Here in Colorado, Weiser announced he was probing Juul in August, as first reported by Colorado Public Radio.
“As many as 50% of high schoolers are engaging in vaping, and they think, ‘This doesn’t hurt you,’ ” Weiser said last week. “But there is evidence of people going from vaping to smoking. And there are some health harms that are still emerging as to what vaping does to your lungs.”
Austin Finan, Juul’s senior director of communications, said in a prepared statement that the company has halted television, print and digital product advertising and put an end to the sale of most flavored vaping products.
“We will continue to reset the vapor category in the U.S. and seek to earn the trust of society by working cooperatively with attorneys general, regulators, public health officials and other stakeholders to combat underage use and transition adult smokers from combustible cigarettes,” he said in the statement.
The Centers for Disease Control and Prevention released data in 2018 showing Colorado high schoolers vape, or use e-cigarette products, at twice the national average. State health surveys also found that only 50 percent of teens consider vaping risky.
A 2108 survey by the anti-drug non-profit Rise Above Colorado found that youth in Colorado are confused about vaping products and whether they contain nicotine. Of those youth surveyed who vape, 78 percent reported the vapes they use don’t contain nicotine, when virtually all vaping devices sold in convenience stores contain nicotine, usually at high doses, according to the survey.
Youth who vape or smoke tobacco also are 10 times more likely to misuse prescription drugs, that survey further found.
“This is a scary phenomenon,” Weiser said. “And we’ve seen this before. We saw the Joe Camel marketing to kids by Big Tobacco and how that made cigarettes normal.”
The lawsuit filed by California against Juul claims the company engaged in a “systematic” and “wildly successful” campaign to get teenagers to use its vaping products.
California’s complaint claims that Juul used exotic flavors, such as mango and brulee, to entice youth to vape. The company used young models playfully posing with the company’s vaping products.
Juul also marketed its vaping products heavily on Facebook and other social media favored by teens and in magazines popular with teens. The company did not age-restrict its website or its social media accounts, the lawsuit claims, and it sent marketing and advertising emails to individuals that failed its website age verification.
Weiser was one of 27 attorneys general to sign a letter sent to the federal Food and Drug Administration in February seeking to have the agency place new limits on flavored cartridge-style vaping products with menthol flavors. The letter points out that flavor was left untouched by new federal regulations announced in January.
The letter said the FDA left a loophole by not extending the new restrictions to menthol flavors. The attorneys general who signed the letter predict vaping manufacturers now will market menthol as a replacement for mint flavors, which fall under the new regulations.

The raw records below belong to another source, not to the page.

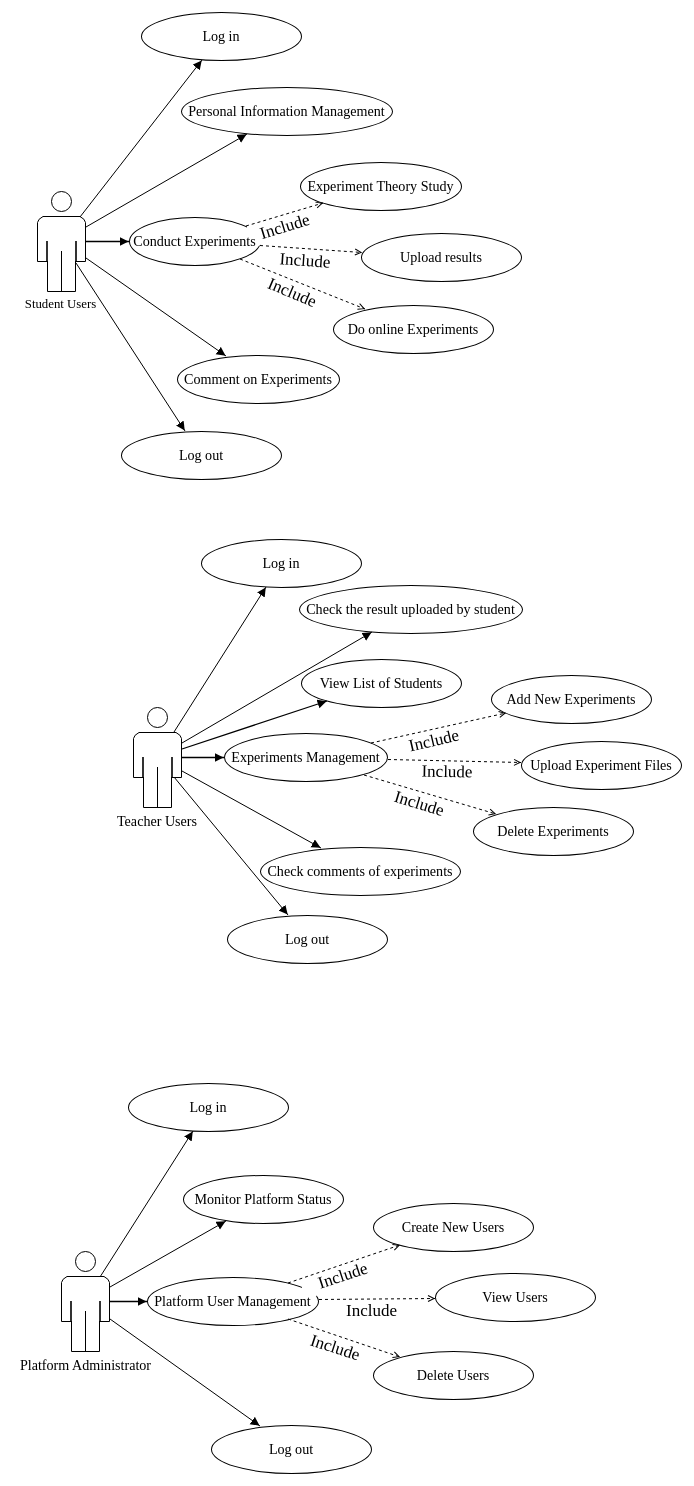
<!DOCTYPE html>
<html lang="en">
<head>
<meta charset="utf-8">
<title>Use case diagram</title>
<style>
:root { --ink: #000; --paper: #fff; }
* { box-sizing: border-box; }
html, body { margin: 0; background: var(--paper); }
.diagram {
  position: relative; width: 694px; height: 1486px; overflow: hidden;
  color: var(--ink); background: var(--paper);
  font-family: "Liberation Serif", "Times New Roman", serif; font-size: 14.1px; line-height: 16px;
}
.use-case {
  position: absolute; left: var(--x); top: var(--y); width: var(--w, 161px); height: 49px;
  display: flex; align-items: center; justify-content: center; padding: 0 1px 1px 0;
  border: 1px solid var(--ink); border-radius: 50%; background: var(--paper); white-space: nowrap;
}
.use-case span { position: relative; z-index: 1; }
.actor-name, .include {
  position: absolute; left: var(--x); top: var(--y); white-space: nowrap;
  transform: translate(-50%, -50%) rotate(var(--turn, 0deg));
}
.actor-name.small { font-size: 12.8px; }
.include { font-size: 17px; line-height: 20px; }
.connections { position: absolute; left: 0; top: 0; }
.backdrop { fill: var(--paper); }
.actors, .links, .includes { fill: none; stroke: var(--ink); stroke-width: 1; }
.links line { marker-end: url(#solid-head); }
.links .strong { stroke-width: 1.3; }
.includes { stroke-dasharray: 3 3; }
.includes line { marker-end: url(#open-head); }
</style>
</head>
<body>
<main class="diagram">
  <section aria-label="Student use cases">
    <div class="use-case" style="--x:141px;--y:12px"><span>Log in</span></div>
    <div class="use-case" style="--x:181px;--y:87px;--w:212px"><span>Personal Information Management</span></div>
    <div class="use-case" style="--x:129px;--y:217px;--w:132px"><span>Conduct Experiments</span></div>
    <div class="use-case" style="--x:300px;--y:162px;--w:162px"><span>Experiment Theory Study</span></div>
    <div class="use-case" style="--x:361px;--y:233px"><span>Upload results</span></div>
    <div class="use-case" style="--x:333px;--y:305px"><span>Do online Experiments</span></div>
    <div class="use-case" style="--x:177px;--y:355px;--w:163px"><span>Comment on Experiments</span></div>
    <div class="use-case" style="--x:121px;--y:431px"><span>Log out</span></div>
    <div class="actor-name small" style="--x:60.5px;--y:304px">Student Users</div>
  </section>

  <section aria-label="Teacher use cases">
    <div class="use-case" style="--x:201px;--y:539px"><span>Log in</span></div>
    <div class="use-case" style="--x:299px;--y:585px;--w:224px"><span>Check the result uploaded by student</span></div>
    <div class="use-case" style="--x:301px;--y:659px"><span>View List of Students</span></div>
    <div class="use-case" style="--x:224px;--y:733px;--w:164px"><span>Experiments Management</span></div>
    <div class="use-case" style="--x:491px;--y:675px"><span>Add New Experiments</span></div>
    <div class="use-case" style="--x:521px;--y:741px"><span>Upload Experiment Files</span></div>
    <div class="use-case" style="--x:473px;--y:807px"><span>Delete Experiments</span></div>
    <div class="use-case" style="--x:260px;--y:847px;--w:201px"><span>Check comments of experiments</span></div>
    <div class="use-case" style="--x:227px;--y:915px"><span>Log out</span></div>
    <div class="actor-name" style="--x:157px;--y:821px">Teacher Users</div>
  </section>

  <section aria-label="Administrator use cases">
    <div class="use-case" style="--x:128px;--y:1083px"><span>Log in</span></div>
    <div class="use-case" style="--x:183px;--y:1175px"><span>Monitor Platform Status</span></div>
    <div class="use-case" style="--x:147px;--y:1277px;--w:172px"><span>Platform User Management</span></div>
    <div class="use-case" style="--x:373px;--y:1203px"><span>Create New Users</span></div>
    <div class="use-case" style="--x:435px;--y:1273px"><span>View Users</span></div>
    <div class="use-case" style="--x:373px;--y:1351px"><span>Delete Users</span></div>
    <div class="use-case" style="--x:211px;--y:1425px"><span>Log out</span></div>
    <div class="actor-name" style="--x:85.5px;--y:1365px">Platform Administrator</div>
  </section>

  <svg class="connections" width="694" height="1486" viewBox="0 0 694 1486" aria-hidden="true">
    <defs>
      <marker id="solid-head" markerUnits="userSpaceOnUse" markerWidth="10" markerHeight="10" refX="9.5" refY="4.5" orient="auto">
        <path d="M0 0L9 4.5L0 9Z" fill="black"/>
      </marker>
      <marker id="open-head" markerUnits="userSpaceOnUse" markerWidth="9" markerHeight="8" refX="8" refY="4" orient="auto">
        <path d="M1 1L7 4L1 7" fill="none" stroke="black" stroke-dasharray="none"/>
      </marker>
      <g id="actor">
        <circle cx="61.5" cy="201.5" r="10"/>
        <path d="M47.5 261.5H37.5V222.5Q38 219 43 216.5H80Q85 219 85.5 222.5V261.5H75.5"/>
        <path d="M47.5 261V291.5H75.5V261M61.5 251V291"/>
        <path d="M47 241V262M76 241V262" stroke-width="1.6"/>
      </g>
    </defs>

    <g class="backdrop">
      <polygon points="247,222 263,222 263,243 259,246 247,247"/>
      <polygon points="302,1283 321,1283 316,1297 308,1294 302,1291"/>
    </g>

    <g class="actors">
      <use href="#actor"/>
      <use href="#actor" x="96" y="516"/>
      <use href="#actor" x="24" y="1060"/>
    </g>

    <g class="links">
      <line x1="80" y1="217" x2="202" y2="60"/>
      <line x1="86" y1="227" x2="247" y2="134"/>
      <line x1="86" y1="241.5" x2="129" y2="241.5" class="strong"/>
      <line x1="86" y1="258" x2="226" y2="356"/>
      <line x1="76" y1="263" x2="185" y2="431"/>

      <line x1="174" y1="732" x2="266" y2="587"/>
      <line x1="182" y1="743" x2="372" y2="632"/>
      <line x1="182" y1="749" x2="327" y2="701" class="strong"/>
      <line x1="182" y1="757.5" x2="224" y2="757.5" class="strong"/>
      <line x1="182" y1="771" x2="321" y2="848"/>
      <line x1="174" y1="777" x2="288" y2="915"/>

      <line x1="100" y1="1277" x2="193" y2="1131"/>
      <line x1="110" y1="1287" x2="226" y2="1221"/>
      <line x1="110" y1="1301.5" x2="147" y2="1301.5" class="strong"/>
      <line x1="110" y1="1319" x2="260" y2="1426"/>
    </g>

    <g class="includes">
      <line x1="246" y1="226" x2="323" y2="203"/>
      <line x1="260" y1="245.5" x2="362" y2="252.5"/>
      <line x1="240" y1="259" x2="365" y2="309"/>

      <line x1="371" y1="743" x2="506" y2="713"/>
      <line x1="388" y1="759.5" x2="521" y2="762.5"/>
      <line x1="364" y1="775" x2="496" y2="814"/>

      <line x1="288" y1="1283" x2="400" y2="1245"/>
      <line x1="319" y1="1299.5" x2="435" y2="1298.5"/>
      <line x1="288" y1="1319" x2="400" y2="1357"/>
    </g>
  </svg>

  <div class="include" style="--x:285px;--y:226.5px;--turn:-17deg">Include</div>
  <div class="include" style="--x:304.5px;--y:261px;--turn:4deg">Include</div>
  <div class="include" style="--x:291.5px;--y:293px;--turn:23deg">Include</div>
  <div class="include" style="--x:433.5px;--y:740.5px;--turn:-13deg">Include</div>
  <div class="include" style="--x:446.5px;--y:772px;--turn:1deg">Include</div>
  <div class="include" style="--x:418.5px;--y:804px;--turn:17deg">Include</div>
  <div class="include" style="--x:342.5px;--y:1275.5px;--turn:-18deg">Include</div>
  <div class="include" style="--x:371.5px;--y:1311px">Include</div>
  <div class="include" style="--x:334.5px;--y:1348px;--turn:18deg">Include</div>
</main>
</body>
</html>
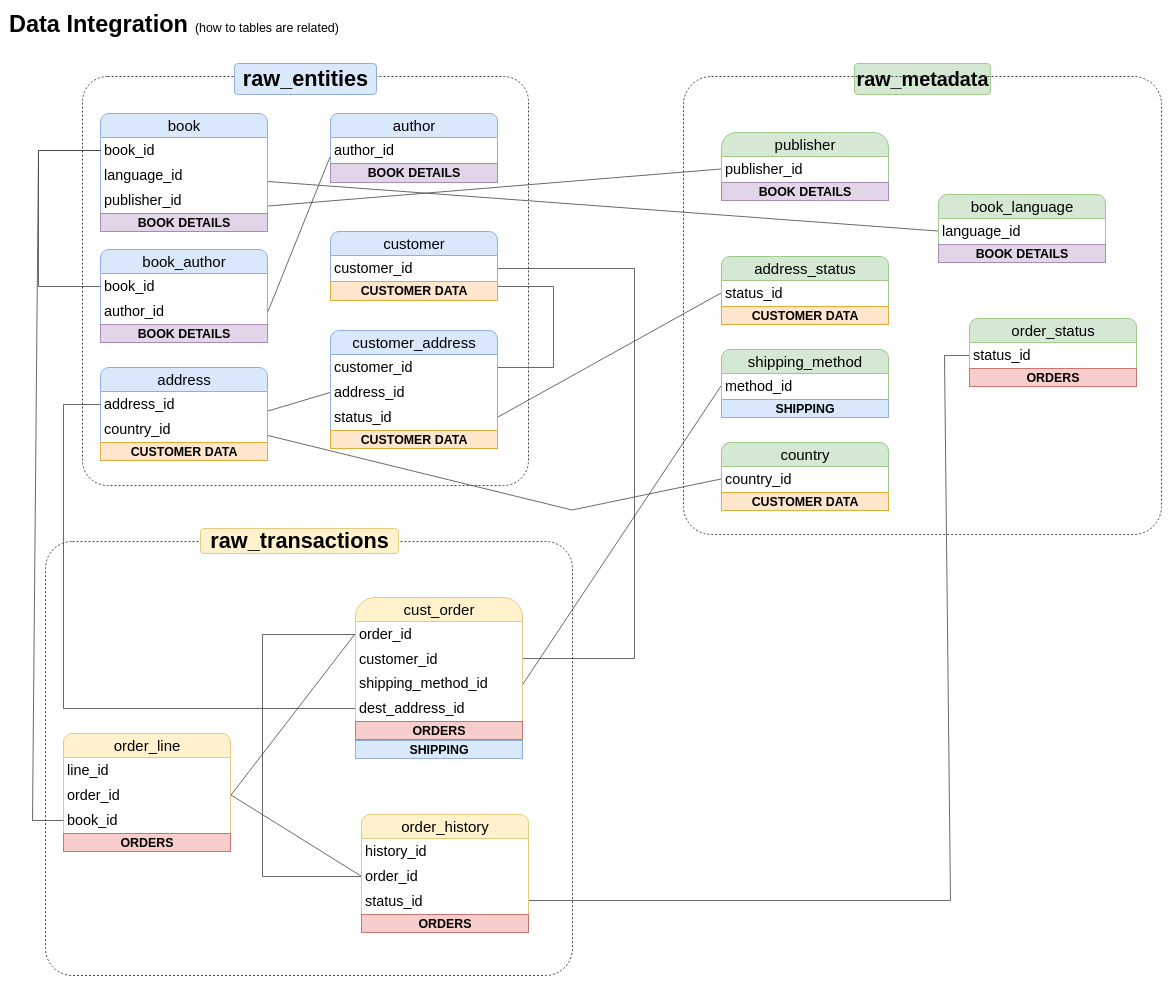
<!DOCTYPE html>
<html lang="en">
<head>
<meta charset="utf-8">
<title>Data Integration</title>
<style>
:root {
  --ink: #000;
  --line: #444;
  --blue: #dae8fc; --blue-edge: #94afdb;
  --green: #d5e8d4; --green-edge: #a0c98c;
  --yellow: #fff2cc; --yellow-edge: #e3cb82;
  --purple: #e1d5e7; --purple-edge: #a98bb8;
  --orange: #ffe6cc; --orange-edge: #dfae3c;
  --red: #f8cecc; --red-edge: #c97672;
}
* { box-sizing: border-box; margin: 0; padding: 0; }
body { width: 1169px; height: 983px; overflow: hidden; background: #fff; color: var(--ink); font-family: "Liberation Sans", Arial, sans-serif; }
.diagram { position: relative; width: 1169px; height: 983px; overflow: hidden; }
.heading { position: absolute; left: 9px; top: 10px; display: flex; align-items: baseline; gap: 7px; white-space: nowrap; }
h1 { font-size: 23.5px; line-height: 29px; }
.heading p { font-size: 12.4px; }
.groups, .relations { position: absolute; left: 0; top: 0; fill: none; stroke: var(--line); }
.groups { stroke-width: 1; stroke-dasharray: 2 2; }
.relations { stroke-width: 0.8; }
.blue { --fill: var(--blue); --edge: var(--blue-edge); }
.green { --fill: var(--green); --edge: var(--green-edge); }
.yellow { --fill: var(--yellow); --edge: var(--yellow-edge); }
.schema { position: absolute; display: flex; align-items: center; justify-content: center; border: 1px solid var(--edge); border-radius: 4px; background: var(--fill); font-size: 21.7px; font-weight: bold; white-space: nowrap; }
.entities { left: 234px; top: 63px; width: 143px; height: 32px; }
.metadata { left: 854px; top: 63px; width: 137px; height: 32px; font-size: 19.8px; }
.transactions { left: 200px; top: 528px; width: 199px; height: 26px; }
.table { position: absolute; left: var(--x); top: var(--y); width: 168px; display: flex; flex-direction: column; }
.table h3 { height: 25.4px; border: 1px solid var(--edge); border-radius: var(--r, 9px) var(--r, 9px) 0 0; background: var(--fill); font-size: 15px; font-weight: normal; line-height: 23px; text-align: center; }
.table ul { list-style: none; border: solid var(--edge); border-width: 0 1px; }
.table li { height: 24.8px; padding-left: 3px; font-size: 14.4px; line-height: 24px; white-space: nowrap; }
.tag { height: 19.4px; margin-bottom: -0.8px; border: 1px solid var(--tag-edge); background: var(--tag); font-size: 12.4px; font-weight: bold; line-height: 18px; text-align: center; white-space: nowrap; }
.book-details { --tag: var(--purple); --tag-edge: var(--purple-edge); }
.customer-data { --tag: var(--orange); --tag-edge: var(--orange-edge); }
.orders { --tag: var(--red); --tag-edge: var(--red-edge); }
.shipping { --tag: var(--blue); --tag-edge: var(--blue-edge); }
</style>
</head>
<body>
<main class="diagram">
  <header class="heading">
    <h1>Data Integration</h1>
    <p>(how to tables are related)</p>
  </header>

  <h2 class="schema metadata green">raw_metadata</h2>
  <svg class="groups" width="1169" height="983" aria-hidden="true">
    <rect x="82.5" y="76.5" width="446" height="409" rx="25"/>
    <rect x="683.5" y="76.5" width="478" height="458" rx="28"/>
    <rect x="45.5" y="541.5" width="527" height="434" rx="27"/>
  </svg>
  <h2 class="schema entities blue">raw_entities</h2>
  <h2 class="schema transactions yellow">raw_transactions</h2>

  <section class="table blue" style="--x:100px;--y:113px">
    <h3>book</h3>
    <ul><li>book_id</li><li>language_id</li><li>publisher_id</li></ul>
    <p class="tag book-details">BOOK DETAILS</p>
  </section>
  <section class="table blue" style="--x:330px;--y:113px;--r:8px">
    <h3>author</h3>
    <ul><li>author_id</li></ul>
    <p class="tag book-details">BOOK DETAILS</p>
  </section>
  <section class="table blue" style="--x:100px;--y:249px">
    <h3>book_author</h3>
    <ul><li>book_id</li><li>author_id</li></ul>
    <p class="tag book-details">BOOK DETAILS</p>
  </section>
  <section class="table blue" style="--x:330px;--y:231px">
    <h3>customer</h3>
    <ul><li>customer_id</li></ul>
    <p class="tag customer-data">CUSTOMER DATA</p>
  </section>
  <section class="table blue" style="--x:330px;--y:330px">
    <h3>customer_address</h3>
    <ul><li>customer_id</li><li>address_id</li><li>status_id</li></ul>
    <p class="tag customer-data">CUSTOMER DATA</p>
  </section>
  <section class="table blue" style="--x:100px;--y:367px">
    <h3>address</h3>
    <ul><li>address_id</li><li>country_id</li></ul>
    <p class="tag customer-data">CUSTOMER DATA</p>
  </section>

  <section class="table green" style="--x:721px;--y:131.5px;--r:15px">
    <h3>publisher</h3>
    <ul><li>publisher_id</li></ul>
    <p class="tag book-details">BOOK DETAILS</p>
  </section>
  <section class="table green" style="--x:938px;--y:193.5px">
    <h3>book_language</h3>
    <ul><li>language_id</li></ul>
    <p class="tag book-details">BOOK DETAILS</p>
  </section>
  <section class="table green" style="--x:721px;--y:255.5px">
    <h3>address_status</h3>
    <ul><li>status_id</li></ul>
    <p class="tag customer-data">CUSTOMER DATA</p>
  </section>
  <section class="table green" style="--x:969px;--y:317.5px">
    <h3>order_status</h3>
    <ul><li>status_id</li></ul>
    <p class="tag orders">ORDERS</p>
  </section>
  <section class="table green" style="--x:721px;--y:348.5px">
    <h3>shipping_method</h3>
    <ul><li>method_id</li></ul>
    <p class="tag shipping">SHIPPING</p>
  </section>
  <section class="table green" style="--x:721px;--y:441.5px">
    <h3>country</h3>
    <ul><li>country_id</li></ul>
    <p class="tag customer-data">CUSTOMER DATA</p>
  </section>

  <section class="table yellow" style="--x:355px;--y:596.5px;--r:20px">
    <h3>cust_order</h3>
    <ul><li>order_id</li><li>customer_id</li><li>shipping_method_id</li><li>dest_address_id</li></ul>
    <p class="tag orders">ORDERS</p>
    <p class="tag shipping">SHIPPING</p>
  </section>
  <section class="table yellow" style="--x:63px;--y:733px">
    <h3>order_line</h3>
    <ul><li>line_id</li><li>order_id</li><li>book_id</li></ul>
    <p class="tag orders">ORDERS</p>
  </section>
  <section class="table yellow" style="--x:361px;--y:814px">
    <h3>order_history</h3>
    <ul><li>history_id</li><li>order_id</li><li>status_id</li></ul>
    <p class="tag orders">ORDERS</p>
  </section>

  <svg class="relations" width="1169" height="983" role="img" aria-label="Lines joining related table keys">
    <polyline points="100.5,150.5 38.5,150.5 38.5,286.5 100.5,286.5"/>
    <polyline points="100.5,150.5 38.5,150.5 32.5,820.5 63.5,820.5"/>
    <line x1="268" y1="181.5" x2="938" y2="231"/>
    <line x1="268" y1="206" x2="721" y2="169"/>
    <line x1="330" y1="157" x2="268" y2="311.5"/>
    <polyline points="498,268.5 634.5,268.5 634.5,658.5 523,658.5"/>
    <polyline points="498,286.5 553.5,286.5 553.5,367.5 498,367.5"/>
    <line x1="268" y1="411" x2="330" y2="392.5"/>
    <line x1="498" y1="417" x2="721" y2="293"/>
    <polyline points="268,435.5 572,510 721,479"/>
    <polyline points="100.5,404.5 63.5,404.5 63.5,708.5 355,708.5"/>
    <line x1="523" y1="684" x2="721" y2="386"/>
    <polyline points="355,634 231,795 361,876"/>
    <polyline points="355,634.5 262.5,634.5 262.5,876.5 361,876.5"/>
    <polyline points="969,355.5 944.5,355.5 950.5,900.5 529,900.5"/>
  </svg>
</main>
</body>
</html>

“The FDA’s determination that menthol flavoring may contribute to adult smoking cessation appears to be based on public comments from industry participants with an ongoing interest in the sale of flavored e-cigarette products rather than research or its own pre-market review,” states the letter from the attorneys general.